OSHA Dress Rehearsals
Defining who’s qualified for electrical construction and operation.
NFPA Journal®, September/October 2008
When meeting OSHA requirements, the difference between a qualified and an unqualified person can be something as simple as a dress rehearsal.
The definition of “qualified person” remains unchanged in the 2009 edition of NFPA 70E®, Electrical Safety in the Workplace®, and matches the definition in the 2008 edition of NFPA 70®, National Electrical Code®. According to these two documents, a qualified person is “one who has skills and knowledge related to the construction and operation of the electrical equipment and installations and has received safety training to recognize and avoid the hazards involved.”
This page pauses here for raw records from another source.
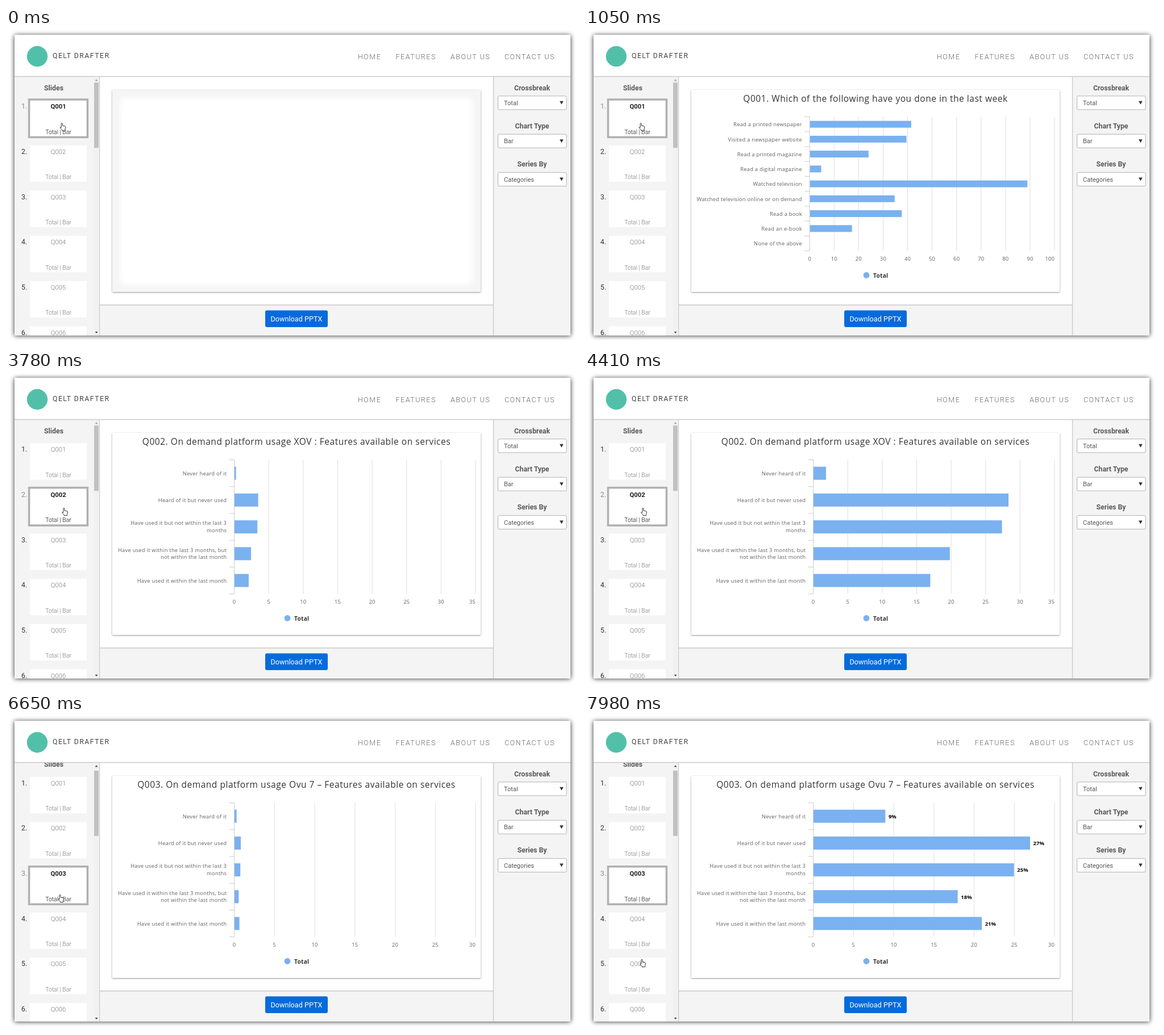
These frames come from a looping animation (1008x555 px, 8 s). An HTML page:

```html
<!DOCTYPE html>
<html lang="en">
<head>
<meta charset="utf-8">
<title>Slide builder</title>
<style>
  html, body { margin: 0; width: 100%; height: 100%; overflow: hidden; background: #fff; }
  svg { display: block; width: 100%; height: 100%; font-family: Roboto, sans-serif; }
  .chart { font-family: "Open Sans", sans-serif; font-size: 9.4px; letter-spacing: .24px; fill: #606060; }
  .title { font-size: 15.5px; letter-spacing: .53px; fill: #333; }
  .value { font-weight: 700; fill: #000; letter-spacing: .1px; }
  .legend { font-size: 10.2px; font-weight: 700; fill: #333; }
  .brand { font-size: 12.3px; letter-spacing: 1.45px; fill: #444; }
  .nav { font-size: 12.5px; letter-spacing: 1.5px; font-weight: 300; fill: #666; }
  .head { font-size: 12.3px; font-weight: 700; fill: #5a5a5a; }
  .option { font-size: 11px; fill: #555; }
  .num { font-size: 12.3px; fill: #333; }
  .name { font-size: 11.3px; font-weight: 300; fill: #777; }
  .kind { font-size: 10.4px; font-weight: 300; fill: #777; }
  .on .num { fill: #8a8a8a; }
  .on .name { font-weight: 700; fill: #222; }
  .on .kind { fill: #111; }
  .frame { display: none; }
  .on .frame { display: inline; }
</style>
</head>
<body>
<svg id="stage" viewBox="0 0 1008 555"></svg>
<script>
const LOOP = 8000, ROW = 79.65, BLUE = '#7ab1f0';

const usage = [
  ['Never heard of it'],
  ['Heard of it but never used'],
  ['Have used it but not within the last 3', 'months'],
  ['Have used it within the last 3 months, but', 'not within the last month'],
  ['Have used it within the last month']
];
const media = ['Read a printed newspaper', 'Visited a newspaper website', 'Read a printed magazine',
  'Read a digital magazine', 'Watched television', 'Watched television online or on demand',
  'Read a book', 'Read an e-book', 'None of the above'].map(s => [s]);

// pick: card selected and panel cleared, show: axes drawn, grow: bars start
const charts = [
  { title: 'Q001. Which of the following have you done in the last week', rows: media,
    values: [43, 41, 25, 5, 92, 36, 39, 18, 0], max: 100, step: 10, x0: 395.2, barH: 12,
    pick: -100, show: 70, grow: 166 },
  { title: 'Q002. On demand platform usage XOV : Features available on services', rows: usage,
    values: [2, 30, 29, 21, 18], max: 35, step: 5, x0: 401.6, barH: 23,
    pick: 3290, show: 3430, grow: 3561 },
  { title: 'Q003. On demand platform usage Ovu 7 – Features available on services', rows: usage,
    values: [9, 27, 25, 18, 21], max: 30, step: 5, x0: 401.6, barH: 23,
    pick: 6300, show: 6410, grow: 6542 }
];

// pointer keys: time, x, y
const pointer = [
  [0, 98.3, 167], [1750, 98.3, 167], [2030, 98.7, 241], [3290, 98.7, 241], [3570, 102, 241],
  [4760, 102, 241], [5180, 95, 337], [5250, 95, 337], [5670, 95, 318], [7420, 95, 318], [7980, 100, 432]
];

const clamp = v => Math.max(0, Math.min(1, v));
const sine = v => (1 - Math.cos(Math.PI * clamp(v))) / 2;
const rect = (x, y, w, h, fill, more = '') =>
  `<rect x="${x}" y="${y}" width="${w}" height="${h}" fill="${fill}" ${more}/>`;
const text = (x, y, s, cls = '', anchor = 'start') =>
  `<text x="${x}" y="${y}" class="${cls}" text-anchor="${anchor}">${s}</text>`;
const path = (d, fill, more = '') => `<path d="${d}" fill="${fill}" ${more}/>`;

function drawChart(c) {
  const right = 826, top = 156.5, bottom = 392.7;
  const unit = (right - c.x0) / c.max, pitch = (bottom - top) / c.rows.length;
  let lines = '', ticks = '', labels = '', bars = '', values = '';
  for (let v = 0; v <= c.max; v += c.step) {
    const x = c.x0 + v * unit;
    if (v) lines += `M${x} ${top}V${bottom}`;
    labels += v < c.max ? text(x, 410, v, '', 'middle') : text(right, 410, v, '', 'end');
  }
  c.rows.forEach((row, i) => {
    const y = top + pitch * (i + .5), v = c.values[i], shift = row.length > 1 ? -7 : 0;
    ticks += `M${c.x0 - 9} ${y - pitch / 2}h9`;
    row.forEach((s, k) => labels += text(c.x0 - 13.4, y + 3.8 + shift + k * 12.6, s, '', 'end'));
    if (!v) return;
    bars += rect(c.x0 + .4, y - c.barH / 2, 0, c.barH, BLUE, `data-w="${v * unit - 1}"`);
    values += text(c.x0 + v * unit + 5, y + 3.8, v + '%', 'value');
  });
  ticks += `M${c.x0 - 9} ${bottom}h9M${c.x0} ${top}V${bottom}`;
  return `<g class="chart">${text(511, 130, c.title, 'title', 'middle')}
    ${path(lines, 'none', 'stroke="#dedede"')}
    <g class="bars">${bars}</g>
    ${path(ticks, 'none', 'stroke="#c8ccd0"')}${labels}
    <g class="values">${values}</g>
    <circle cx="495" cy="435.5" r="5.4" fill="${BLUE}"/>${text(507, 439.6, 'Total', 'legend')}</g>`;
}

function drawCard(i) {
  const y = i * ROW;
  return `<g class="card">${text(27, 142.3 + y, i + 1 + '.', 'num')}
    ${rect(42, 127.3 + y, 100, 64, '#fff')}
    ${rect(40.6, 126 + y, 102.8, 66.4, '#fff', 'class="frame" stroke="#b0b0b0" stroke-width="3.5"')}
    ${text(92, 142.3 + y, 'Q00' + (i + 1), 'name', 'middle')}
    ${text(92, 186.8 + y, 'Total | Bar', 'kind', 'middle')}</g>`;
}

function drawSelect([head, option], i) {
  const y = i * 67.4;
  return text(925.5, 109.5 + y, head, 'head', 'middle') +
    rect(865.5, 119.8 + y, 120.5, 24, '#fff', 'rx="2" stroke="#b2b2b2"') +
    text(876, 136 + y, option, 'option') + path(`M974 ${128.8 + y}h6.6l-3.3 6z`, '#333');
}

const stage = document.getElementById('stage');
stage.innerHTML = `
  <defs>
    <filter id="glow" x="-10%" y="-10%" width="120%" height="120%"><feGaussianBlur stdDeviation="4.5"/></filter>
    <filter id="soft" x="-5%" y="-5%" width="110%" height="110%"><feGaussianBlur stdDeviation="1.6"/></filter>
    <filter id="haze" x="-5%" y="-5%" width="110%" height="110%"><feGaussianBlur stdDeviation="4"/></filter>
    <clipPath id="side">${rect(15, 86, 149, 455.5, '#000')}</clipPath>
  </defs>
  ${rect(0, 0, 1008, 555, '#fff')}
  ${rect(15, 13, 978, 529, '#000', 'opacity=".85" filter="url(#glow)"')}
  ${rect(15, 12, 978, 529.5, '#fff')}
  <circle cx="55" cy="50" r="18.2" fill="#52c0a9"/>
  ${text(82, 53.2, 'QELT DRAFTER', 'brand')}
  ${[[619, 'HOME'], [685.5, 'FEATURES'], [782, 'ABOUT US'], [877, 'CONTACT US']]
    .map(([x, s]) => text(x, 54.5, s, 'nav')).join('')}
  ${rect(15, 86, 149, 455.5, '#f4f4f4')}
  ${rect(858, 86, 135, 455.5, '#f4f4f4')}
  ${rect(165, 488, 692, 53.5, '#f4f4f4')}
  ${path('M15 85.5H993M164.5 86V541.5M857.5 86V541.5M165 488H857', 'none', 'stroke="#c9c9c9" stroke-width="1.3"')}
  <g clip-path="url(#side)">
    <g id="list">${text(84, 109.5, 'Slides', 'head', 'middle')}${[0, 1, 2, 3, 4, 5].map(drawCard).join('')}</g>
    ${rect(154.5, 86, 9.5, 455.5, '#f1f1f1')}
    ${rect(155, 96.2, 8, 115, '#c1c1c1', 'id="thumb"')}
    ${path('M156.6 93.2h5l-2.5-3z', '#a0a0a0', 'id="up"')}
    ${path('M156.6 535h5l-2.5 3z', '#444')}
  </g>
  ${rect(187, 110, 648, 356, '#000', 'opacity=".42" filter="url(#soft)"')}
  ${rect(187, 109, 648, 356, '#fff')}
  <g id="blank">${rect(187, 109, 648, 356, '#f5f5f5')}
    ${rect(201, 123, 620, 329, '#fff', 'rx="8" filter="url(#haze)"')}</g>
  ${charts.map(drawChart).join('')}
  ${[['Crossbreak', 'Total'], ['Chart Type', 'Bar'], ['Series By', 'Categories']].map(drawSelect).join('')}
  ${rect(456, 497.5, 110, 29.5, '#056bdc', 'rx="3"')}
  <text x="511" y="517" text-anchor="middle" font-size="12.7" fill="#fff">Download PPTX</text>
  <g id="status">
    ${path('M15 528.8H338q2 0 2 2V541.5H15z', '#f2f2f2', 'stroke="#cfcfcf" stroke-width=".8"')}
    <text x="17" y="538" font-size="8" fill="#555">www.qeltdrafter.test..</text>
  </g>
  <g id="cursor" stroke="#222" stroke-width=".9" stroke-linejoin="round">
    ${path('M-1.1 1.2Q0 -.6 1.1 1.2V5.1L4.8 5.7Q6.7 6 6.5 8L5.6 11.5V13.7H.2V12.4L-3.4 8.6Q-3.6 6.9 -1.1 8.4Z', '#fff', 'id="hand"')}
    ${path('M0 0V10L2.3 8L4 11.6L5.5 11L4 7.5H7Z', '#fff', 'id="arrow"')}
  </g>`;

const $ = id => document.getElementById(id);
const show = (el, on) => el.style.display = on ? 'inline' : 'none';
const cards = [...stage.querySelectorAll('.card')];
const views = [...stage.querySelectorAll('.chart')].map(el => ({
  el, bars: [...el.querySelectorAll('.bars rect')], values: el.querySelector('.values')
}));

function pointerAt(t) {
  let i = 0;
  while (i < pointer.length - 2 && t >= pointer[i + 1][0]) i++;
  const [t0, x0, y0] = pointer[i], [t1, x1, y1] = pointer[i + 1];
  const k = sine((t - t0) / (t1 - t0));
  return [x0 + (x1 - x0) * k, y0 + (y1 - y0) * k];
}

function render(t) {
  const now = charts.filter(c => t >= c.pick).length - 1, c = charts[now], view = views[now];
  const drawn = t >= c.show;
  cards.forEach((card, i) => card.classList.toggle('on', i === now));
  views.forEach((v, i) => show(v.el, i === now && drawn));
  show($('blank'), !drawn);

  const k = sine((t - c.grow) / 1000);
  view.bars.forEach(b => b.setAttribute('width', b.dataset.w * k));
  view.values.setAttribute('opacity', clamp((t - c.grow - 1000) / 200));

  const scrolled = now === 2;
  $('list').setAttribute('transform', `translate(0 ${scrolled ? -16.5 : 0})`);
  $('thumb').setAttribute('y', scrolled ? 99.8 : 96.2);
  $('up').setAttribute('fill', scrolled ? '#444' : '#a0a0a0');
  $('status').setAttribute('opacity', clamp((t - 2730) / 140) * clamp((3710 - t) / 140));

  const arrow = t >= 6020 && t < 6300;
  show($('arrow'), arrow);
  show($('hand'), !arrow);
  $('cursor').setAttribute('transform', `translate(${pointerAt(t)})`);
}

const start = performance.now();
function tick() {
  render((performance.now() - start) % LOOP);
  requestAnimationFrame(tick);
}
tick();
</script>
</body>
</html>
```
Section 1910.399 of OSHA’s electrical requirements, which was revised in August 2007, defines a qualified person as “one who has received training in and has demonstrated skills and knowledge in the construction and operation of electrical equipment and installations and the hazards involved.” OSHA has established a benchmark on which the qualifications of a worker must be measured by including the phrase “has demonstrated skills” in this definition. To be qualified to perform a task, workers must now demonstrate that they can safely perform a task before they are qualified to do the task. Because the 2009 NFPA 70E revision cycle was well underway when OSHA issued its new definition, correlation between the two definitions will have to wait until the next revision of NFPA 70E unless a tentative interim amendment is processed.
Section 110.6 of NFPA 70E provides training requirements that apply to employees who face a risk of electrical hazard that is not reduced to a safe level by the applicable electrical installation requirements. Section 110.6(B) permits the training to be conducted in the classroom, on the job, or as a combination of the two, while Section 110.6(D)(1) lists the extensive training required for a qualified person.
Two new requirements of the 2009 edition mandate that employees performing tasks that are performed less than once a year be retrained before starting the task and that employees be trained to select an appropriate voltage detector. This last requirement can be found in Paragraph 110.6(D)(1)(d) and (e). Section 110.6(E) of the 2009 edition now requires that training be documented, as well.
Let’s look at a few specific cases. The first is the basic task of turning lights on and off in an office from a circuit breaker panel. To be qualified to do this, workers assigned to the task need training. To meet the objective measures specified in the OSHA definition of a qualified person, they must actually demonstrate that they know how to operate the breaker. If there are breakers in the panel that should not be turned on or off, they must also be trained to recognize them. If a breaker is locked or tagged, they must understand what that means and not interfere with the task in process. The training should also include an explanation of the requirements of Section 130.6(K) that prohibit reclosing a tripped breaker until the workers assigned determine that the circuit can be safely re-energized. If the office lights go out because the circuit breaker in the panel trips, the person qualified to turn the lights on in the morning is not qualified to reset the breaker.
This seems like a lot of training just to turn on the lights, but it would actually only take five minutes of every office worker’s annual electrical safety training. If that annual training is recorded and a record of attendance is kept, the documentation requirement of training is also met.
Now let’s use an industrial example. Consider the training required to ensure that plant electricians are qualified to withdraw a motor control center “bucket.” Again, workers need all the training found in Section 110.6(D)(1), which includes “trained and knowledgeable of the construction and operation of equipment.” If the motor control center is a Model X made by Vendor A, the workers must know the specific features of that model bucket, including the release mechanism operation and location. Once again, the benchmarks set by the OSHA definition requires workers to demonstrate their skill by withdrawing a bucket before they are considered qualified to do so. Workers can demonstrate their skill by removing a bucket before the motor control center is put in service with training from the person installing the center or with on-the-job training from someone already qualified.
Now let’s get to the dress rehearsal. The arc flash incident energy level at the motor control center is 21 calories/centimeter squared, and the worker knows that Hazard/Risk Category 3 personal protection equipment (PPE) is required. Before workers are qualified, they must actually demonstrate their skill, which includes wearing the correct 2008PPE. Why? Because it will allow the workers to discover whether the gloves provide enough dexterity to operate the mechanisms, whether the tint of the face shield makes additional lighting necessary, and whether the PPE provides enough dexterity to withdraw the buckets on the floor level and the very top.
Workers sent to another facility with Model W of Vendor A’s motor control centers will not be qualified to withdraw a bucket until they have demonstrated their skill, including withdrawing Model W buckets wearing the appropriate PPE.
Several people have asked me whether a state-licensed electrician is electrical-safety qualified. In order to be electrical-safety qualified, personnel must be trained per Section 110.6(D)(1) and demonstrate the skill the specific task requires.
Bill Buss is senior electrical engineer for NFPA and is staff liaison for NFPA 70E.